- _EXERCISE GOAL_
Below are some records; output exactly the lines from the line with "742H953Q957 742 957" to the line with "742H949Q953 742 954", both ends kept, and nothing more.

+++

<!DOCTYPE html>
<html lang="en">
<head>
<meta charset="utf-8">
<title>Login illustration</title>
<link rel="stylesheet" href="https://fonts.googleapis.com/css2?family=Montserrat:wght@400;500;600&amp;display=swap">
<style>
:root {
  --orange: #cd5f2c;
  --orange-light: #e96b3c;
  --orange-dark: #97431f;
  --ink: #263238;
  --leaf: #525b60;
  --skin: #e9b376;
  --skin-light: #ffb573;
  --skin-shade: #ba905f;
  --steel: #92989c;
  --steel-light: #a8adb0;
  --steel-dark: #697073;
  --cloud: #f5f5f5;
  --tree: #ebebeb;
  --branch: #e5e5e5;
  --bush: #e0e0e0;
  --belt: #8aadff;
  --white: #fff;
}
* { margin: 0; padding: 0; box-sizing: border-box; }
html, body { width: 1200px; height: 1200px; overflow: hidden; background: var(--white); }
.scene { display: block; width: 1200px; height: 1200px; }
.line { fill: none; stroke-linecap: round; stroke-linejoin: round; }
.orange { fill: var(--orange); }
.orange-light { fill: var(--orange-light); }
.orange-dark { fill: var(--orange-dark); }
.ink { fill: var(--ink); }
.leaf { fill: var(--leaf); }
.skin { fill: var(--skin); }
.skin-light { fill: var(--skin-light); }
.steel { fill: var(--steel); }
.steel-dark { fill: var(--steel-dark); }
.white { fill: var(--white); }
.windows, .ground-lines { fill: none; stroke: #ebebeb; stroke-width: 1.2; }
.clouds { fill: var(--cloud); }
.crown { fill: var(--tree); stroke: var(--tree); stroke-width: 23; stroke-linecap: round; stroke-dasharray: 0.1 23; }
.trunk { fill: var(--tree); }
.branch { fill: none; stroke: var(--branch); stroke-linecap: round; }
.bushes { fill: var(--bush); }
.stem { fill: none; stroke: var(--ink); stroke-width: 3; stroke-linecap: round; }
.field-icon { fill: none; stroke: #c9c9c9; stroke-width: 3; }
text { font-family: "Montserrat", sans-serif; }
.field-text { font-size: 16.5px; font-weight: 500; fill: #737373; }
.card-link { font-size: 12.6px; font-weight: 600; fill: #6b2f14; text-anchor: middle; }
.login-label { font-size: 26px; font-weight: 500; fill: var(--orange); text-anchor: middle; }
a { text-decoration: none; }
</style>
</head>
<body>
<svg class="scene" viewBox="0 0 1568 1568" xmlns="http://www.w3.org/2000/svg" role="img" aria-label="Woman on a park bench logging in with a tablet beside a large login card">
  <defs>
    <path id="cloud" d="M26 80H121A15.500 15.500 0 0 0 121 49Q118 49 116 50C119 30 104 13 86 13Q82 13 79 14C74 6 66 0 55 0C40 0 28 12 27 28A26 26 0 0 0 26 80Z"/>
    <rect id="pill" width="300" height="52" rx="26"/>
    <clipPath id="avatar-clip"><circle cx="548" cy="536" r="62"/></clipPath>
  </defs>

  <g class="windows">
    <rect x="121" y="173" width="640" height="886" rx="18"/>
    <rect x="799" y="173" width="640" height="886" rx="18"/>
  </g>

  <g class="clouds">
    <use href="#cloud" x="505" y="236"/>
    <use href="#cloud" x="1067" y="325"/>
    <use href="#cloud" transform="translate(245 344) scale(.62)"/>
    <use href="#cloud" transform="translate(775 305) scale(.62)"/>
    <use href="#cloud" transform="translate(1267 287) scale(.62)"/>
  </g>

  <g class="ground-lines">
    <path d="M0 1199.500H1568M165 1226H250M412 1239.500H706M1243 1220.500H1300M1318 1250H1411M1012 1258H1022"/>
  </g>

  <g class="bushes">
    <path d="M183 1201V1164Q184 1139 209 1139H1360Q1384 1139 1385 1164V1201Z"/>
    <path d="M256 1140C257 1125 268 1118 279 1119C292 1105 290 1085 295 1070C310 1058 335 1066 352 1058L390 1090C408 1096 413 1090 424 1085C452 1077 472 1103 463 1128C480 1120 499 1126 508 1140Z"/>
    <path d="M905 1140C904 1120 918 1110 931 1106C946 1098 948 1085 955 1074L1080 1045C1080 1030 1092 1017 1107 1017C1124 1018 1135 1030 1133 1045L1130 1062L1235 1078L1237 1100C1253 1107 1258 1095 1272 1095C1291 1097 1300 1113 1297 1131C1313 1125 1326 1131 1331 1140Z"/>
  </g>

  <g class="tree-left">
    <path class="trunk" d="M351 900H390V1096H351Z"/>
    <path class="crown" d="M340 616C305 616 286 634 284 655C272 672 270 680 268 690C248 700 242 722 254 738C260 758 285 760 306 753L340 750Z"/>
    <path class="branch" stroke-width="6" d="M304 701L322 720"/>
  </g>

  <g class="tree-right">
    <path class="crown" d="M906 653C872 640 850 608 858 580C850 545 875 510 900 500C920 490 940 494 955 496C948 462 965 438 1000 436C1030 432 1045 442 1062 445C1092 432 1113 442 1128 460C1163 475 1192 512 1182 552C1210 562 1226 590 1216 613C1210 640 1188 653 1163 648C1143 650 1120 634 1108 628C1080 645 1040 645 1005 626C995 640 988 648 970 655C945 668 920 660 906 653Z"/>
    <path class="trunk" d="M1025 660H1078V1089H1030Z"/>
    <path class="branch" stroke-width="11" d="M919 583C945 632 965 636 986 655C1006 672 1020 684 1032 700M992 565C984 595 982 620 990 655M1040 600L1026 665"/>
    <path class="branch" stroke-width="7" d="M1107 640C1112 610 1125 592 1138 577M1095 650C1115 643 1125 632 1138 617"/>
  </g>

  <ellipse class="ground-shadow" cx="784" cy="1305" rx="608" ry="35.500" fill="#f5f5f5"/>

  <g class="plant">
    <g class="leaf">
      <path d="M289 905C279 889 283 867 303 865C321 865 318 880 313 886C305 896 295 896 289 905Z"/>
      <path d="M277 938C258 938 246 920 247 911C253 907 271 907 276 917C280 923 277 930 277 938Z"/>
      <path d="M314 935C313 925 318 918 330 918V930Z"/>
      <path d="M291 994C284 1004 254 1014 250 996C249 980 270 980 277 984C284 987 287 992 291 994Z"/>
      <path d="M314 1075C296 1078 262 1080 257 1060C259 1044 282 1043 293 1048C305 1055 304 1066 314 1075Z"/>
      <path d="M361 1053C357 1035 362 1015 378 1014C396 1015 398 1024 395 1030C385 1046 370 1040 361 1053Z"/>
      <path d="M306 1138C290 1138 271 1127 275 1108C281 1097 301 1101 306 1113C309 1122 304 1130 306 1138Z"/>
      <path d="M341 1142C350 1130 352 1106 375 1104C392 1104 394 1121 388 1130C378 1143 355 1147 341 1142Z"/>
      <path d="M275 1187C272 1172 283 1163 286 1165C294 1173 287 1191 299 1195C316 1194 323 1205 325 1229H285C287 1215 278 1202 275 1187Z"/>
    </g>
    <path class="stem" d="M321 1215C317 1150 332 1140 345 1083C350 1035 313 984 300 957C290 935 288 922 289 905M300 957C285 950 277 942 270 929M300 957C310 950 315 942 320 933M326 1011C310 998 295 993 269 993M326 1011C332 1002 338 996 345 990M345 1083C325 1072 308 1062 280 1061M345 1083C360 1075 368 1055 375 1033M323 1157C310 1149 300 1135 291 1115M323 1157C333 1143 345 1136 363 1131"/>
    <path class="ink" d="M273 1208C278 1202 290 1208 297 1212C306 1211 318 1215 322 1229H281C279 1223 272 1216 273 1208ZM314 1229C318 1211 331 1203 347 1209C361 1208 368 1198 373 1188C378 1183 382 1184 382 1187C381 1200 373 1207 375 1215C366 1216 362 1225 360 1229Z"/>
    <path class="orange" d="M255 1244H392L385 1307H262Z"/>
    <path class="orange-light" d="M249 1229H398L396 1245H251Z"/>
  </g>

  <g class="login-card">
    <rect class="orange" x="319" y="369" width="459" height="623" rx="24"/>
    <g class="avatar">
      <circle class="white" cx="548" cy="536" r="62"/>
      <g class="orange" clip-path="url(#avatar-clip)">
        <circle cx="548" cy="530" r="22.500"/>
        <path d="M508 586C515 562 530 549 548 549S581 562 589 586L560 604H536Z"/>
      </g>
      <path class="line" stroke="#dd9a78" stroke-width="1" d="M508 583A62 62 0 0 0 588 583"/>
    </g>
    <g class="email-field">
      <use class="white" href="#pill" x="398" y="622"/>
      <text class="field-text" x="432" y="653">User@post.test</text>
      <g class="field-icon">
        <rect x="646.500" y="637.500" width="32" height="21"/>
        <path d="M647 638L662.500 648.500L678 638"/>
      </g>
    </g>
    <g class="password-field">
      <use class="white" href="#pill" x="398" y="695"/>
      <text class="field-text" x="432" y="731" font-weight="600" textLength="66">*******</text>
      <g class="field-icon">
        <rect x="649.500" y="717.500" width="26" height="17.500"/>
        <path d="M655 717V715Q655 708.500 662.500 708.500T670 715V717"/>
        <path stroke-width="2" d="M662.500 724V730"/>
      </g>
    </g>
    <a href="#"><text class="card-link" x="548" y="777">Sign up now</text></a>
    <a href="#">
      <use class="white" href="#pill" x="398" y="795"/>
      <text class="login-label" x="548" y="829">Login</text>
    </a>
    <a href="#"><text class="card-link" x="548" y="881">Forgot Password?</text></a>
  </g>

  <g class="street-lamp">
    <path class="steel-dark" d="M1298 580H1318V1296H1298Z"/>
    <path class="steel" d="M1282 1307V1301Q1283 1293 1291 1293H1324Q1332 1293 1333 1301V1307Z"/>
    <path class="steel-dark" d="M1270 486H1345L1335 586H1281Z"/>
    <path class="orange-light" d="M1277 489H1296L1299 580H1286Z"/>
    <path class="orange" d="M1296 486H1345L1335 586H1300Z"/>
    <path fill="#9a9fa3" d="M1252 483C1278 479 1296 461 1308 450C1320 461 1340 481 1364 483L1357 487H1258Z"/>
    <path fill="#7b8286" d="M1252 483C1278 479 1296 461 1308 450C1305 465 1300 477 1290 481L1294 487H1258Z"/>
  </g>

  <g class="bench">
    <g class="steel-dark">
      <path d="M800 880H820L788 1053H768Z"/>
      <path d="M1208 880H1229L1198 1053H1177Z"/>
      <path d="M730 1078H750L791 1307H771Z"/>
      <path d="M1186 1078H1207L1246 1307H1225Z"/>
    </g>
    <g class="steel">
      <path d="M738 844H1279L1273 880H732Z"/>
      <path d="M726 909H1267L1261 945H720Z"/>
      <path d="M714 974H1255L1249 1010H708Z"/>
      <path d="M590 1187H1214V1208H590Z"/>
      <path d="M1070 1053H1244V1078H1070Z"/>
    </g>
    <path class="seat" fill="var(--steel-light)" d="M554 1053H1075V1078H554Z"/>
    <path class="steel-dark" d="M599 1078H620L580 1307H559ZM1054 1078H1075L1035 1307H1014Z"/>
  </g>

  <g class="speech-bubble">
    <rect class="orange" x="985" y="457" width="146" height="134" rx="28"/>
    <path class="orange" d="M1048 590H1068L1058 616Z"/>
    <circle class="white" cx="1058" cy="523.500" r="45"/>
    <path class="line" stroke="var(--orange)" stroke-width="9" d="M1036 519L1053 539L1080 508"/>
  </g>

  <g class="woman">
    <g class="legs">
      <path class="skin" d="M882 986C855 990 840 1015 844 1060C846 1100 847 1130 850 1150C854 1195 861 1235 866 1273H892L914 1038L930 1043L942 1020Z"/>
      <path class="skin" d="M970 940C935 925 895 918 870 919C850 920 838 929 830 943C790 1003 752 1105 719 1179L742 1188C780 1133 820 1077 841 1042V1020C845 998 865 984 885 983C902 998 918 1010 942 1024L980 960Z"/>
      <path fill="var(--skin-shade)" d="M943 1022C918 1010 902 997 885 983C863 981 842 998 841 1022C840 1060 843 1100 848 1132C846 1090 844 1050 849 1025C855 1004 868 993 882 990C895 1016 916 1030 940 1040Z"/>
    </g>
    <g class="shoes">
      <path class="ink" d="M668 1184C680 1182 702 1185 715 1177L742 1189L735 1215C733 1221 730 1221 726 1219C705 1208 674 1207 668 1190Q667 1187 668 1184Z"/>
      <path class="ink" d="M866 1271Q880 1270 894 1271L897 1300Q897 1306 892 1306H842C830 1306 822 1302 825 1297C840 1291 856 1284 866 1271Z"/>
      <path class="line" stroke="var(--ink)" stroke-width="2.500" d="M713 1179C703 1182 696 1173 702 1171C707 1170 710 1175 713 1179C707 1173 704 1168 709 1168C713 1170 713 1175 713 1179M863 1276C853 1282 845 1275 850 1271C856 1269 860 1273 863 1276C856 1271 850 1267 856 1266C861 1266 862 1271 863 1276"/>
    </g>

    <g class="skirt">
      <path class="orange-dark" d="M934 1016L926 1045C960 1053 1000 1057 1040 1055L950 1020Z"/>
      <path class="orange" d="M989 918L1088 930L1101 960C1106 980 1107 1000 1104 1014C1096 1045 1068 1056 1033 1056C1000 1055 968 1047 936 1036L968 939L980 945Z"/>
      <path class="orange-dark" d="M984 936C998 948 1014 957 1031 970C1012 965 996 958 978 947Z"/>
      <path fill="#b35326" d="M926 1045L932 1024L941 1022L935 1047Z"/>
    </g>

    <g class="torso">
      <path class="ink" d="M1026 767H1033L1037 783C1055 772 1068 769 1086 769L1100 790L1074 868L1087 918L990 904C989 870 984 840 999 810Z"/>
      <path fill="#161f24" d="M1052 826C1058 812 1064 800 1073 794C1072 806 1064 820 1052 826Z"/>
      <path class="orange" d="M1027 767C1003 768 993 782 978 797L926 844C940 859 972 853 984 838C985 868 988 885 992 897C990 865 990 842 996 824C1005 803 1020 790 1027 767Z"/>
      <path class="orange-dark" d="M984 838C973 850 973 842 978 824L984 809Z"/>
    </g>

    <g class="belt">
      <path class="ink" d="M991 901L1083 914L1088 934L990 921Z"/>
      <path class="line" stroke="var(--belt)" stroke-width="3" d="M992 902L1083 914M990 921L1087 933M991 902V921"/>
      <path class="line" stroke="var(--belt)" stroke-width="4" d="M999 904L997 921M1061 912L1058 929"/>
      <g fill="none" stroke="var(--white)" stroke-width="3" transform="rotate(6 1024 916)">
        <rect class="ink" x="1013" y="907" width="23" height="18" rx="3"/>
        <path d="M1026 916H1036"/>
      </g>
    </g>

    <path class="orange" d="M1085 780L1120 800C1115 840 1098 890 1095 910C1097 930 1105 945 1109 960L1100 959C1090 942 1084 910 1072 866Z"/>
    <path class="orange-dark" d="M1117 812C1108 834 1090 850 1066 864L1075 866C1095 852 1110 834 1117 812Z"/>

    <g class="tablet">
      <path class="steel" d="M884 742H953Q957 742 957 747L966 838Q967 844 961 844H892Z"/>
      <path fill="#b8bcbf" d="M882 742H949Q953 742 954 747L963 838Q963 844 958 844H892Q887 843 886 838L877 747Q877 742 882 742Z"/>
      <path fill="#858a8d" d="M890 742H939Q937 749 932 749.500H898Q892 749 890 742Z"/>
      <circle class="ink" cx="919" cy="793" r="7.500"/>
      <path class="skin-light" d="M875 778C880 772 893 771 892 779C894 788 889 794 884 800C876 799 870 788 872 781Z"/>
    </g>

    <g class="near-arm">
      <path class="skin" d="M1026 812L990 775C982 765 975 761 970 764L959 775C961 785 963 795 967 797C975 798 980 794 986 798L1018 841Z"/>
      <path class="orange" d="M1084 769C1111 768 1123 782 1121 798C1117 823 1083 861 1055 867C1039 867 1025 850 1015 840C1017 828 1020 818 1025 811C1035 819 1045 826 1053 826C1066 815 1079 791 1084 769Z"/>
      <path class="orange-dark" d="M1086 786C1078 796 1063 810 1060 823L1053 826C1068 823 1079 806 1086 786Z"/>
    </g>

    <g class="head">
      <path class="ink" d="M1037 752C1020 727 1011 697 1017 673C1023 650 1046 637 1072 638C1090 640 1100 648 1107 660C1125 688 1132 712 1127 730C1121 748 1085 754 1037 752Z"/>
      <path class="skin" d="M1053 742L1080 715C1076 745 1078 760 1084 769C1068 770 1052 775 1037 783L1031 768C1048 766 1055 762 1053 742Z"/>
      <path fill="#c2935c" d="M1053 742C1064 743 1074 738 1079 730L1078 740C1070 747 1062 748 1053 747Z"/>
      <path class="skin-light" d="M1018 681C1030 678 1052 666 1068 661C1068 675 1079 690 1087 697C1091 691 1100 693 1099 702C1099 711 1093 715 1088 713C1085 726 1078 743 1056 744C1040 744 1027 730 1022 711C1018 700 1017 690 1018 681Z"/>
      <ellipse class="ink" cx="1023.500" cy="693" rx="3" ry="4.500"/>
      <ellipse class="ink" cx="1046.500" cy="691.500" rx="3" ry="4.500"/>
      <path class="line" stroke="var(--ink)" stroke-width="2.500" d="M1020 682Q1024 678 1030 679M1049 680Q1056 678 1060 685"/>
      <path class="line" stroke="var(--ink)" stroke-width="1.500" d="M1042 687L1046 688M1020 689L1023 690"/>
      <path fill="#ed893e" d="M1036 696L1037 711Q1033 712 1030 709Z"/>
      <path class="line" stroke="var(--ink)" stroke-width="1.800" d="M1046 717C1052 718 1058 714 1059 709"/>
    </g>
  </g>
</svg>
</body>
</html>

+++

- _ANSWER BELOW_
      <path class="steel" d="M884 742H953Q957 742 957 747L966 838Q967 844 961 844H892Z"/>
      <path fill="#b8bcbf" d="M882 742H949Q953 742 954 747L963 838Q963 844 958 844H892Q887 843 886 838L877 747Q877 742 882 742Z"/>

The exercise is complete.